I fly safe and in open areas, but in all reality I don't care one way or another if the hammer comes down on UAVs. Safety should always trump our "right" to fly. I just hope some regulation comes out that trends in the favor of safety. Currently I feel the trend is aimed at making it hard to get "legal" which does nothing to people who don't care about that.

Motorists are required to have an operator's license, register the vehicle they are operating, and carry liability insurance to operate a vehicle on public roadways. That's but a small example of the minor differences between them and drone operators.

The FFA rule is only a rule, not law. No law is on the books stops one from using a drone. It is not a "requirement" at this time. The difference is charging money to a client or offering your service to use your drone is where it gets gummy. FFA has no legal authority to tell me if I charge or not charge. This is my personal perpective

For those who know me....you know I live in West Hollywood, and won a DJI Inspire1 at PPE a few days ago. I'm just checking in to let you know, it wasn't me. :-)

Still jealous about that... I'd kill for that... You hear that? Kill... Watch your back, Sutton :-)

I think drones need to be registered, and their owners need to be licensed AND need training to use them, in order to use these things, just like regular pilots and aircraft. I know some of you here may not agree with this, but it's getting out of control. Actually I think there should private and commercial licenses and ratings as there are for regular aircraft and automotive transportation. There also needs to be airspace restrictions placed on where you can and can't fly them, as there are with planes.

The corporations making big money on these will block a lot of this of course, but a system needs to be put in place, not only like you have with planes, but even with motorized vehicles. There are reasons why driving laws exist the way they do, and if you ever wonder how all those driving laws came to be, simply watch these 12 minutes of footage from the dawn of the automobile era: https://www.youtube.com/watch?v=pEvB_ZIWtAg

We are in a similar era with drones. It's a "Wild West" atmosphere where the manufacturers are making big money and no attempt is made to maintain safety. Sooner or later something nasty is going to happen, and it will probably involve a plane crash. THEN you start to see laws enacted. Just pray it's not your loved ones on that sacrificial flight.

Totally agree. Besides...once you get your license, the idea is that you then have a clear freedom to act within the laws and regulations to do what you want without constantly worrying and looking over your shoulder. Better yet, by that point, you've also received the appropriate training necessary to operate your aircraft... Win, win, win.

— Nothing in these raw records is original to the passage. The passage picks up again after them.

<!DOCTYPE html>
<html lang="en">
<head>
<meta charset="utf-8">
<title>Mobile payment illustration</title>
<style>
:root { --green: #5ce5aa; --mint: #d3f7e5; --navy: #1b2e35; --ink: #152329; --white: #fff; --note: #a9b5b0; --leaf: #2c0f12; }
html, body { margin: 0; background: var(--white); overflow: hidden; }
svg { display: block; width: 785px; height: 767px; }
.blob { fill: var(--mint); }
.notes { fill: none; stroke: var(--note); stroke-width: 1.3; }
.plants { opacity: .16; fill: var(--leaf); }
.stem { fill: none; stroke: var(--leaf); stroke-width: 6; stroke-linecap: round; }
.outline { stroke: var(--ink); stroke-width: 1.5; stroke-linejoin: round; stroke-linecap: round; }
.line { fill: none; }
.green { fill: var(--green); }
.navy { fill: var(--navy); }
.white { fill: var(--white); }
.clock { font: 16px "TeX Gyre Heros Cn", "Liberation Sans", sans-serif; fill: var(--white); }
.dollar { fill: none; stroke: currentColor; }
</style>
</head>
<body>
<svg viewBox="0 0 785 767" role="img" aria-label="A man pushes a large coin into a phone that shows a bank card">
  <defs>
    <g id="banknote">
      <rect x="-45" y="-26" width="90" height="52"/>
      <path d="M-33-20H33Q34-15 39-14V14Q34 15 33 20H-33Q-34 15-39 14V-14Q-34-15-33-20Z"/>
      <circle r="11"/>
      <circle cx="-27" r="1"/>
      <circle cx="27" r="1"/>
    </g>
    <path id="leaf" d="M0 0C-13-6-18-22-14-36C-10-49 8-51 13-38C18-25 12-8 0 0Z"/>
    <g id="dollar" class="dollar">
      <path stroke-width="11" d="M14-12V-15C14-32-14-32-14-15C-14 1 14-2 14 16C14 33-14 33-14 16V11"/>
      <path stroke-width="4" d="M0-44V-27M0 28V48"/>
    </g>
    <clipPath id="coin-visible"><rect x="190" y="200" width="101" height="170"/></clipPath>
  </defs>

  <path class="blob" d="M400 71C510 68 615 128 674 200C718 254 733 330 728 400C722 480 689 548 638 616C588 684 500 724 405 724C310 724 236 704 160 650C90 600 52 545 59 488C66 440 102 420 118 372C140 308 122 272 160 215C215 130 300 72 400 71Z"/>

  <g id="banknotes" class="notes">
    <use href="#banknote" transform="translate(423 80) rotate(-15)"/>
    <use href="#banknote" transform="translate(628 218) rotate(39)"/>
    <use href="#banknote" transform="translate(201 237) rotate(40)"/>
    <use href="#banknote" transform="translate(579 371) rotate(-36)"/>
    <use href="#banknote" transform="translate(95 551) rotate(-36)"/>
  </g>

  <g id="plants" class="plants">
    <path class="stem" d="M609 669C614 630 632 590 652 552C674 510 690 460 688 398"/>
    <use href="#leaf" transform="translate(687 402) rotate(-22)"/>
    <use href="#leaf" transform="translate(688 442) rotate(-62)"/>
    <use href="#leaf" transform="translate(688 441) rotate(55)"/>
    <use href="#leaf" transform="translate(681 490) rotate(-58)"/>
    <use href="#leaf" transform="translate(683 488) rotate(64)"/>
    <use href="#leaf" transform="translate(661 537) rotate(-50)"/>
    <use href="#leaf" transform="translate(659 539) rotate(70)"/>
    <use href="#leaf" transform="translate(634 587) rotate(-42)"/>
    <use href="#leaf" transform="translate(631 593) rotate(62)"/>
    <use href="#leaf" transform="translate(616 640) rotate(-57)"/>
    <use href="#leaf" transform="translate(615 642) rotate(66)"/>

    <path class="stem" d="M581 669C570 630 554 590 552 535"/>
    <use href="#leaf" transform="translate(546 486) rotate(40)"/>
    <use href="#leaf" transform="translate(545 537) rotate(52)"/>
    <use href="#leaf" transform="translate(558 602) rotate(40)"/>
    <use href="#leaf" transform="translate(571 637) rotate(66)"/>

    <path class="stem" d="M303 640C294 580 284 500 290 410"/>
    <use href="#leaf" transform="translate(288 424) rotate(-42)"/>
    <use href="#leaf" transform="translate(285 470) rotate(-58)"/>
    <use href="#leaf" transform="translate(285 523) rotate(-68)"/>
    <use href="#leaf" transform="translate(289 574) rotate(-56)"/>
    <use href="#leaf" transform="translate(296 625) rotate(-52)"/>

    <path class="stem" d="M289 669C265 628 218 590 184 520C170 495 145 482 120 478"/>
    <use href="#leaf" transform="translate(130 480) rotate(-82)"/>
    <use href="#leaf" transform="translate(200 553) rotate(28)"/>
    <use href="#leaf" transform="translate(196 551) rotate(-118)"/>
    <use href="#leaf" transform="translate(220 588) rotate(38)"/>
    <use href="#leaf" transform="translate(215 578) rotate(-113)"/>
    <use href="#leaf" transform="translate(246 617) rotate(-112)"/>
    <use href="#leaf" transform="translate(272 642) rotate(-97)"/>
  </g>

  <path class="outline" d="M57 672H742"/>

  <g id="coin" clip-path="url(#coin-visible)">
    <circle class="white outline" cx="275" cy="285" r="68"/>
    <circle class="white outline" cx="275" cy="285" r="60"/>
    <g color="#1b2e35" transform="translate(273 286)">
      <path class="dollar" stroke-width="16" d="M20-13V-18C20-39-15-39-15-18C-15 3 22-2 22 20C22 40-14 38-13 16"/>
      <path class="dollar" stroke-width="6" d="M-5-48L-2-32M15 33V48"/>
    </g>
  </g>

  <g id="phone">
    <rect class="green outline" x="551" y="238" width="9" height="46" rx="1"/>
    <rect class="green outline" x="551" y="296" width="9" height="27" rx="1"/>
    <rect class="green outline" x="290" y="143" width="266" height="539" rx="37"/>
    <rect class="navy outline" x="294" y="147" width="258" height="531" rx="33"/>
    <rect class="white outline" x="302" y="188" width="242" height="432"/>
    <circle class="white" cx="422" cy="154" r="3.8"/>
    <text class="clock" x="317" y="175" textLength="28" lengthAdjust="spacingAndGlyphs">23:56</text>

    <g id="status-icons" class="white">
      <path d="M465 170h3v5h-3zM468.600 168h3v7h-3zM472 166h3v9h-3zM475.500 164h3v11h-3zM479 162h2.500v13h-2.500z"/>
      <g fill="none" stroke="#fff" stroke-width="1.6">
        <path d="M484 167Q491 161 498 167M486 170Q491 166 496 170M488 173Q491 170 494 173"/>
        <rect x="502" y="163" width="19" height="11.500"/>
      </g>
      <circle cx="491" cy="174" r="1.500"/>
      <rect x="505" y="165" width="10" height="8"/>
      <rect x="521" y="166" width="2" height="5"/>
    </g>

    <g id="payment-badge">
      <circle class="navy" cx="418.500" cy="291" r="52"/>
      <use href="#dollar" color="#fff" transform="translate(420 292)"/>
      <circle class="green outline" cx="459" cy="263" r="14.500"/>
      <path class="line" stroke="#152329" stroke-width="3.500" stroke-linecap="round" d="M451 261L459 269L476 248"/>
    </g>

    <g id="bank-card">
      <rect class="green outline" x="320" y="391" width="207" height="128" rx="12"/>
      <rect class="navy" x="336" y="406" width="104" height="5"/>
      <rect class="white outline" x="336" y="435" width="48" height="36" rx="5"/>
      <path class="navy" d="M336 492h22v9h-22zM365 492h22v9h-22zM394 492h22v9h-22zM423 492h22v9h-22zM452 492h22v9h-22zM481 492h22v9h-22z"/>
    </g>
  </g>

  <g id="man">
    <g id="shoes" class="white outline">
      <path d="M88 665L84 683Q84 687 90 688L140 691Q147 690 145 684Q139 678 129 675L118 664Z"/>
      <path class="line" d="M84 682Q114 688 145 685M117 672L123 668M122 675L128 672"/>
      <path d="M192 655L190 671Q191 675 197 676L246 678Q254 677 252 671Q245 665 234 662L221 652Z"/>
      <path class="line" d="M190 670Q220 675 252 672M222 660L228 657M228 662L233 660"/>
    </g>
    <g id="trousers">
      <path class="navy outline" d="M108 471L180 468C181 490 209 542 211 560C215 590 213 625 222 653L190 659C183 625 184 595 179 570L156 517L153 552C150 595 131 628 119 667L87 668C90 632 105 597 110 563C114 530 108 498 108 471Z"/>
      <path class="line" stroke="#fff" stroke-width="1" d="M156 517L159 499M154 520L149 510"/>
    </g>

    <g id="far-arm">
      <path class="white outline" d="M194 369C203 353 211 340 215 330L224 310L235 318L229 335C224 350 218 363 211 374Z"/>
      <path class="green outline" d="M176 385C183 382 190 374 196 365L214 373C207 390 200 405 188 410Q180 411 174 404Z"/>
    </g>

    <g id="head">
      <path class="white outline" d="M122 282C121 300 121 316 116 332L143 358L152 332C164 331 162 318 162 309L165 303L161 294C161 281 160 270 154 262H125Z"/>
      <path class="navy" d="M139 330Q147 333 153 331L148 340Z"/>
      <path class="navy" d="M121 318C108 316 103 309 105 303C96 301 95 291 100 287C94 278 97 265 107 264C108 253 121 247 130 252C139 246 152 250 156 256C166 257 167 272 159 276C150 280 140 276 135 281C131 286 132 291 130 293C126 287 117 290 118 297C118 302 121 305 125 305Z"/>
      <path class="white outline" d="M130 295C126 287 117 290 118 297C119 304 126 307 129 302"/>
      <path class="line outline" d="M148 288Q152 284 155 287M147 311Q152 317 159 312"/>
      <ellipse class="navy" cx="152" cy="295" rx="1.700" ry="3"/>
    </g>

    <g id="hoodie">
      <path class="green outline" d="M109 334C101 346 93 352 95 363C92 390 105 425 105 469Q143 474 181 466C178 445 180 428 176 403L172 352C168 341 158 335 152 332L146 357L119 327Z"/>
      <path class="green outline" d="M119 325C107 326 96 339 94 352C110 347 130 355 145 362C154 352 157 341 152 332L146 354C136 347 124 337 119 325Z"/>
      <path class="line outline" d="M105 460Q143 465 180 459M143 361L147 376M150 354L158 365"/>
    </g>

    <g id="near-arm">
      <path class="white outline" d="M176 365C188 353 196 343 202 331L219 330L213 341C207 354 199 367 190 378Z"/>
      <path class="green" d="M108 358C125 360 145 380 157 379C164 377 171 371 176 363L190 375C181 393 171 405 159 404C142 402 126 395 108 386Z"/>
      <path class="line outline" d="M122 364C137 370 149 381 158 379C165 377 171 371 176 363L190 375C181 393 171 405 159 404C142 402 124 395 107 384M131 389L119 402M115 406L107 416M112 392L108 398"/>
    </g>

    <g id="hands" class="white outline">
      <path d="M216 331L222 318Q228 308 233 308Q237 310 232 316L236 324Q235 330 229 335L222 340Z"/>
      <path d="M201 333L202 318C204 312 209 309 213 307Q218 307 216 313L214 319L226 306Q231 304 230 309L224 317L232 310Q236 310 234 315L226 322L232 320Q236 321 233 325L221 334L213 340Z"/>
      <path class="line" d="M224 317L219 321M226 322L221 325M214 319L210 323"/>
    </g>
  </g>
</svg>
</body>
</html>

Anyone know what the make/model of that drone is?

Inspire 1

it was hollywood, i'm surprised anyone noticed.

This comment makes no sense.